There are hundreds - nay, thousands - of movie blogs on the web.  Too many.  It can be overwhelming to those film freaks compelled to sample them all.  Personally, I reduced my movie-blog perusing to one, Vienna’s Classic Hollywood, which is hands-down, inarguably, the best.

Vienna's goal is simple - to treat us to an array of movie stills, posters and especially rare production shots, such as the one above of Vera Miles in a costume check when she was getting ready to star for Hitchcock as Madeleine/Judy in "Vertigo."  Vera left the production, of course, and Kim Novak came on board, turning in an iconic breakthrough performance.

It's difficult to separate Novak from"Vertigo," and one can only imagine how Miles would have read the role(s) if her pregnancy hadn't intruded.

I hope Vienna doesn't mind that I "borrowed" this shot from her site, but what better way to introduce you to Vienna's most essential blog?

Saturday, November 01, 2014

indelible moment: "The Graduate" (1967)

It's 1967. The movie is Mike Nichols' "The Graduate," adapted by Buck Henry and Calder Willingham from Charles Webb's novel.

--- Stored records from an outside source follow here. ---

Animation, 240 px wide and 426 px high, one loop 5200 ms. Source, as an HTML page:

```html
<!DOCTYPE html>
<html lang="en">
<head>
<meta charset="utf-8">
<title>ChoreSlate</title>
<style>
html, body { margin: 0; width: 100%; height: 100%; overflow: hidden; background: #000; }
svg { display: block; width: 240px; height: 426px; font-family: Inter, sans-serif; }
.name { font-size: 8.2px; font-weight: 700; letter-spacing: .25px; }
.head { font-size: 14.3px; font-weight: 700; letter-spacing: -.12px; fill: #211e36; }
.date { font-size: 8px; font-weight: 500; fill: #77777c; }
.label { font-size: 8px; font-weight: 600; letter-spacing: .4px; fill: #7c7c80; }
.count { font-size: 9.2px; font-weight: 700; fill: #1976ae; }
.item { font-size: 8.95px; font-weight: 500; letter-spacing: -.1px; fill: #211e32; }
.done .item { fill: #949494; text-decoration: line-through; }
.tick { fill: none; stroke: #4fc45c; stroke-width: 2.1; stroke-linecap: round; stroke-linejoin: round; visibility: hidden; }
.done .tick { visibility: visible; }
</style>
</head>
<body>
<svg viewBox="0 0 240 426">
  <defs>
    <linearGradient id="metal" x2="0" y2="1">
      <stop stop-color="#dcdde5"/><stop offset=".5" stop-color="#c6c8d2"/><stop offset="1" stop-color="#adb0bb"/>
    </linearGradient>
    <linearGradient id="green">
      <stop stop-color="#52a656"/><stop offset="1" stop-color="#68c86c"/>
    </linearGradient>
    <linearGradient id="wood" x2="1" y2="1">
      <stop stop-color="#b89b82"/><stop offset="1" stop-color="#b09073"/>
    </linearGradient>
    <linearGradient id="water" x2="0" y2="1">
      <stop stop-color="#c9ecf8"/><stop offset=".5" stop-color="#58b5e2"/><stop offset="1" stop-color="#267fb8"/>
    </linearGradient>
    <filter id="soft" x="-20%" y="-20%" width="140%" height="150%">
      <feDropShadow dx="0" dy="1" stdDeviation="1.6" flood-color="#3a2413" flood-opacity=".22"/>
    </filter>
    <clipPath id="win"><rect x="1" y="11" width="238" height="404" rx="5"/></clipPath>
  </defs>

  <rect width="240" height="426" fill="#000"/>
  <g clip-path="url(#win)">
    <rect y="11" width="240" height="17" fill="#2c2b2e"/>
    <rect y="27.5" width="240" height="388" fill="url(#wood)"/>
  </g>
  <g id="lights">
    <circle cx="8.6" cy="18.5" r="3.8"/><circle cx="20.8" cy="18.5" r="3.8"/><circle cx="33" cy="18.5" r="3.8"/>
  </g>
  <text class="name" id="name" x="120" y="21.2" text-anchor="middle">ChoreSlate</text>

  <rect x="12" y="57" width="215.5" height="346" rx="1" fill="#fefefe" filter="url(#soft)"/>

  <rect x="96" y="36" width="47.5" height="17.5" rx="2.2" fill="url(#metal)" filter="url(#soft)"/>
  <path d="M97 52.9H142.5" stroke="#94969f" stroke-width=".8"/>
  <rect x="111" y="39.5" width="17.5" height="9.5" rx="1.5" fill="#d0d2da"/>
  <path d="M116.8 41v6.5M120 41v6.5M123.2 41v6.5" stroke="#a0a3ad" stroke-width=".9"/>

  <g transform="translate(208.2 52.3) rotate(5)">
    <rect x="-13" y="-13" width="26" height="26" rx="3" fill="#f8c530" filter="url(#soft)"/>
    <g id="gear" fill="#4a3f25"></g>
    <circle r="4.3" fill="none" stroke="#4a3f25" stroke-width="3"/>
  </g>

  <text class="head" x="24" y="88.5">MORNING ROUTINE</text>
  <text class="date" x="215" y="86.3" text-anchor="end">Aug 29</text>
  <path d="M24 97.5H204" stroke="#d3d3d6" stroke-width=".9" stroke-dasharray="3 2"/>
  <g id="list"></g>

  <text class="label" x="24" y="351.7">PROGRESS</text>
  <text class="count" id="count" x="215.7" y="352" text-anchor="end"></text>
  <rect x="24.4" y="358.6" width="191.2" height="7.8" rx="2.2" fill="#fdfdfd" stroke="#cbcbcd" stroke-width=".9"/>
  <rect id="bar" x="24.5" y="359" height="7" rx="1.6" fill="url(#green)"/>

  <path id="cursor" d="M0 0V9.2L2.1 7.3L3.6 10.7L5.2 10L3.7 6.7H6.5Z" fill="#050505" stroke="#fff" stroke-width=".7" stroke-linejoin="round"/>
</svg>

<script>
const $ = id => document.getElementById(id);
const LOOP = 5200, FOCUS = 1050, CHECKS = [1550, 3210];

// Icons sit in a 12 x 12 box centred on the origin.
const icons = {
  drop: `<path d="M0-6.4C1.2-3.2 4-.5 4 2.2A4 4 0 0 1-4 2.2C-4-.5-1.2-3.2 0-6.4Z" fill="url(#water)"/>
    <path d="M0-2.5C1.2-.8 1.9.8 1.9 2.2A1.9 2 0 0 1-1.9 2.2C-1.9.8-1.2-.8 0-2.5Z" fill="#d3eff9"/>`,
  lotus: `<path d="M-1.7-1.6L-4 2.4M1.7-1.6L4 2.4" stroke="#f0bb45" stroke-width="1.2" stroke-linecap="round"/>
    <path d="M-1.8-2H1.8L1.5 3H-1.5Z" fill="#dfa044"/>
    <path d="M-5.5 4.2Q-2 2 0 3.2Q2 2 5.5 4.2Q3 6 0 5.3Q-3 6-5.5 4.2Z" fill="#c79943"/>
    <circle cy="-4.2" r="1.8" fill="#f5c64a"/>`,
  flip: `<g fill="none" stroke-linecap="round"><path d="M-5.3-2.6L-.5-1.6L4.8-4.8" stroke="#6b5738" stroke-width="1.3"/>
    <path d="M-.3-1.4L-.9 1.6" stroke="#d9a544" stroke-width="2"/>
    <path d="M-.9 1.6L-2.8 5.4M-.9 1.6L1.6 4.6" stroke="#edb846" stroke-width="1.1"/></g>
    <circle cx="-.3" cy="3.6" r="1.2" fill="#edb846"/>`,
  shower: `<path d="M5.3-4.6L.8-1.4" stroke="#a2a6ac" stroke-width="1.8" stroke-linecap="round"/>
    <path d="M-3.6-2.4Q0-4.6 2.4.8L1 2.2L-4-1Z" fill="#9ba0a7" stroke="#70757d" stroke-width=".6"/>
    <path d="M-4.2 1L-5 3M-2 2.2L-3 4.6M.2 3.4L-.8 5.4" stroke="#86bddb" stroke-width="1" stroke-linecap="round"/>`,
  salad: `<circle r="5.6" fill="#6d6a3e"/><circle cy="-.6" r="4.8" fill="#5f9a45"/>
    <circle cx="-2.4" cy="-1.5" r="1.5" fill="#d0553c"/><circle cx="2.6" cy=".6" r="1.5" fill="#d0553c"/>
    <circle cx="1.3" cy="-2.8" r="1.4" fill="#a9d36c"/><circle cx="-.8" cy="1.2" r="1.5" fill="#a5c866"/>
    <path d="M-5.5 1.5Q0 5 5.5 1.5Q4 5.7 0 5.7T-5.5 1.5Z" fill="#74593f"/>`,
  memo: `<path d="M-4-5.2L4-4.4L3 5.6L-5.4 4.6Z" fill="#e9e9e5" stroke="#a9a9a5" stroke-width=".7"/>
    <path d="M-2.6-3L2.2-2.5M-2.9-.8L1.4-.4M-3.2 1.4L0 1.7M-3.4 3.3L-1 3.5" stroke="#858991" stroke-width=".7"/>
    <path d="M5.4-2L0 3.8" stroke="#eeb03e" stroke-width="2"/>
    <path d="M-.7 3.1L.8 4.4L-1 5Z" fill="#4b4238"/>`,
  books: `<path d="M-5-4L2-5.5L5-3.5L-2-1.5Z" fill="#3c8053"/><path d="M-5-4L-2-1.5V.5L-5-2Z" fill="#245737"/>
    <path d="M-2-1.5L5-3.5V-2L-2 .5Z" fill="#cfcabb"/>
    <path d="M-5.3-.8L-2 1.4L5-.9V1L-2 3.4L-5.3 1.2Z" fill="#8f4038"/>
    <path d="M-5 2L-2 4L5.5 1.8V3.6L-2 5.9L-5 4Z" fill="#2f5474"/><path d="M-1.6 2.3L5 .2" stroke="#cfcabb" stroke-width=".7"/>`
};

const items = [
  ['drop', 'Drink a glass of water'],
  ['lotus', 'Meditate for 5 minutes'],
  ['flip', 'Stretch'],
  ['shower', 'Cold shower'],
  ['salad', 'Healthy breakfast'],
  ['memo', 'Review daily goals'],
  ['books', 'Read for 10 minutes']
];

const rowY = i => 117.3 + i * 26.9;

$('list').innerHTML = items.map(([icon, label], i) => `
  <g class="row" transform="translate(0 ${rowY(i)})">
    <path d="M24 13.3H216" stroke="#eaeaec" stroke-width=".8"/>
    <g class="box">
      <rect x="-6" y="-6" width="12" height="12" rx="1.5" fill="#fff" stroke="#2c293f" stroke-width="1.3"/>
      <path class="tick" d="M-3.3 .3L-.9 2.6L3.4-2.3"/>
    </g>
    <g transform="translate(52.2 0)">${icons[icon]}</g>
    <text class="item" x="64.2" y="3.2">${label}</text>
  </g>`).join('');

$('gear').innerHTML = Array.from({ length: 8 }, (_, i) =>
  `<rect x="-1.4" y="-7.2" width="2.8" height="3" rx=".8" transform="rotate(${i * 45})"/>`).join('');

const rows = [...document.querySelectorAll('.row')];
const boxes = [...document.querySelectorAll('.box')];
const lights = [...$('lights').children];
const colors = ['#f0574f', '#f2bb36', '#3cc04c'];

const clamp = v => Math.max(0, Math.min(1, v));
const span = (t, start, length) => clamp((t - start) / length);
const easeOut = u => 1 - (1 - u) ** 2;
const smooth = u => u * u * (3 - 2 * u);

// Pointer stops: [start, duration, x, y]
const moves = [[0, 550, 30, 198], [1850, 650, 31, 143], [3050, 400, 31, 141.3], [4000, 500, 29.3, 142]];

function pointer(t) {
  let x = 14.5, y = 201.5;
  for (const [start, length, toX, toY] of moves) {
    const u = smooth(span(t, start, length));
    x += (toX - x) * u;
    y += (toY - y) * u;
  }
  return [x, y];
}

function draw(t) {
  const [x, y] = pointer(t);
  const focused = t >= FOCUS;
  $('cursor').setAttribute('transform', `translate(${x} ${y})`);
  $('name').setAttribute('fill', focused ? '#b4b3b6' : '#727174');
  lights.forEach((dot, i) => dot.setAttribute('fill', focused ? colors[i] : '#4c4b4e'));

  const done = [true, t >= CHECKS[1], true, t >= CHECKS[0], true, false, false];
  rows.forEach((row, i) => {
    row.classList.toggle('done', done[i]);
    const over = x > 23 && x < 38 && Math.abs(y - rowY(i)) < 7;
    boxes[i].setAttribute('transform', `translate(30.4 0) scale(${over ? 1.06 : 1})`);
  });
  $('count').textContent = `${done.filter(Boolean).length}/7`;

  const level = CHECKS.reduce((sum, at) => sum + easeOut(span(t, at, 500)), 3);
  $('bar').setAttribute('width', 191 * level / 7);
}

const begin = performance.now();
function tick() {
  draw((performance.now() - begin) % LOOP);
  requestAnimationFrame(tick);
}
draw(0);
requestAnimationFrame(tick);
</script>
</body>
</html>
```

Dustin Hoffman, as recent graduate Benjamin Braddock, is talking with Elisabeth Frazer, as Joanne, a friend of his parents, when they are interrupted by Mr. McQuire, played by Walter Brooke.

Mr. McQuire's one-word recommendation to Benjamin brought gales of laughter in theaters - and still does, even though that word has proven to be eerily prophetic.

Joanne: "What are you going to do now?"
Ben: "I was going to go upstairs for a minute."
Joanne: "I mean with your future - your life."
Ben: "That's a little bit hard to say."
Mr. McGuire: (interrupting them) "Ben."
Benjamin: (to Joanne) "Excuse me."
Benjamin: (turning away from Joanne) "Mr. McGuire!"
Mr. McGuire: "Ben."
Benjamin: (voice trailing off) "Mr. McGuire."
Mr.McGuire: "Come with me for a minute. I want to talk to you. Excuse us, Joanne?"
Joanne: "Of course."

(pause)

Mr. McGuire: "I just want to say one word to you. Just one word."
Benjamin: "Yes, sir."
Mr. McGuire: "Are you listening?"
Benjamin: "Yes, I am."
Mr. McGuire: "Plastics."
Benjamin: "Exactly how do you mean?"
Mr.McGuire: "There's a great future in plastics. Think about it. Will you think about it?"
Ben: "Yes, I will."
Mr. McGuire: "Enough said. That's a deal."